◆ **Task brief**
Copy every entry word for word. Skip the pictures.

[Stored data entries]

----

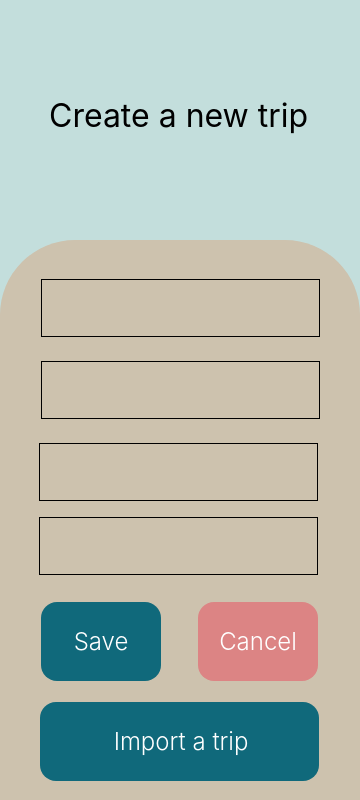
<!DOCTYPE html>
<html lang="en">
<head>
<meta charset="utf-8">
<title>Create a new trip</title>
<style>
:root {
  --sky: #c3dedc;
  --sand: #cdc2ae;
  --teal: #10697b;
  --coral: #dc8484;
  --ink: #000;
  --on-button: #fff;
}
* { box-sizing: border-box; margin: 0; }
html, body { width: 360px; height: 800px; overflow: hidden; }
body { background: var(--sky); color: var(--ink); font-family: Inter, Roboto, sans-serif; }
.screen { display: flex; flex-direction: column; width: 360px; height: 800px; }
.header { height: 240px; padding: 96px 3px 0 0; text-align: center; }
.title { font-size: 32px; font-weight: 400; line-height: 40px; white-space: nowrap; }
.panel { height: 560px; padding: 39px 40px 0; background: var(--sand); border-radius: 75px 75px 0 0; }
.fields { display: flex; flex-direction: column; gap: 24px; margin-bottom: 27px; }
.field { width: 279px; height: 58px; margin-left: 1px; border: 1px solid var(--ink); }
.field.offset { margin-left: -1px; }
.field.last { margin-top: -8px; }
.actions { display: flex; gap: 37px; margin: 0 0 21px 1px; }
.button {
  display: flex; align-items: center; justify-content: center;
  width: 120px; height: 79px; border-radius: 16px;
  background: var(--teal); color: var(--on-button);
  font-size: 24px; font-weight: 300; text-decoration: none; white-space: nowrap;
}
.button.cancel { background: var(--coral); }
.button.import { width: 279px; padding-left: 3px; }
</style>
</head>
<body>
<main class="screen">
  <header class="header">
    <h1 class="title">Create a new trip</h1>
  </header>
  <section class="panel">
    <div class="fields">
      <div class="field"></div>
      <div class="field"></div>
      <div class="field offset"></div>
      <div class="field offset last"></div>
    </div>
    <div class="actions">
      <a class="button" href="#">Save</a>
      <a class="button cancel" href="#">Cancel</a>
    </div>
    <a class="button import" href="#">Import a trip</a>
  </section>
</main>
</body>
</html>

----

◆ **Expected answer**
<!DOCTYPE html>
<html lang="en">
<head>
<meta charset="utf-8">
<title>Create a new trip</title>
<style>
:root {
  --sky: #c3dedc;
  --sand: #cdc2ae;
  --teal: #10697b;
  --coral: #dc8484;
  --ink: #000;
  --on-button: #fff;
}
* { box-sizing: border-box; margin: 0; }
html, body { width: 360px; height: 800px; overflow: hidden; }
body { background: var(--sky); color: var(--ink); font-family: Inter, Roboto, sans-serif; }
.screen { display: flex; flex-direction: column; width: 360px; height: 800px; }
.header { height: 240px; padding: 96px 3px 0 0; text-align: center; }
.title { font-size: 32px; font-weight: 400; line-height: 40px; white-space: nowrap; }
.panel { height: 560px; padding: 39px 40px 0; background: var(--sand); border-radius: 75px 75px 0 0; }
.fields { display: flex; flex-direction: column; gap: 24px; margin-bottom: 27px; }
.field { width: 279px; height: 58px; margin-left: 1px; border: 1px solid var(--ink); }
.field.offset { margin-left: -1px; }
.field.last { margin-top: -8px; }
.actions { display: flex; gap: 37px; margin: 0 0 21px 1px; }
.button {
  display: flex; align-items: center; justify-content: center;
  width: 120px; height: 79px; border-radius: 16px;
  background: var(--teal); color: var(--on-button);
  font-size: 24px; font-weight: 300; text-decoration: none; white-space: nowrap;
}
.button.cancel { background: var(--coral); }
.button.import { width: 279px; padding-left: 3px; }
</style>
</head>
<body>
<main class="screen">
  <header class="header">
    <h1 class="title">Create a new trip</h1>
  </header>
  <section class="panel">
    <div class="fields">
      <div class="field"></div>
      <div class="field"></div>
      <div class="field offset"></div>
      <div class="field offset last"></div>
    </div>
    <div class="actions">
      <a class="button" href="#">Save</a>
      <a class="button cancel" href="#">Cancel</a>
    </div>
    <a class="button import" href="#">Import a trip</a>
  </section>
</main>
</body>
</html>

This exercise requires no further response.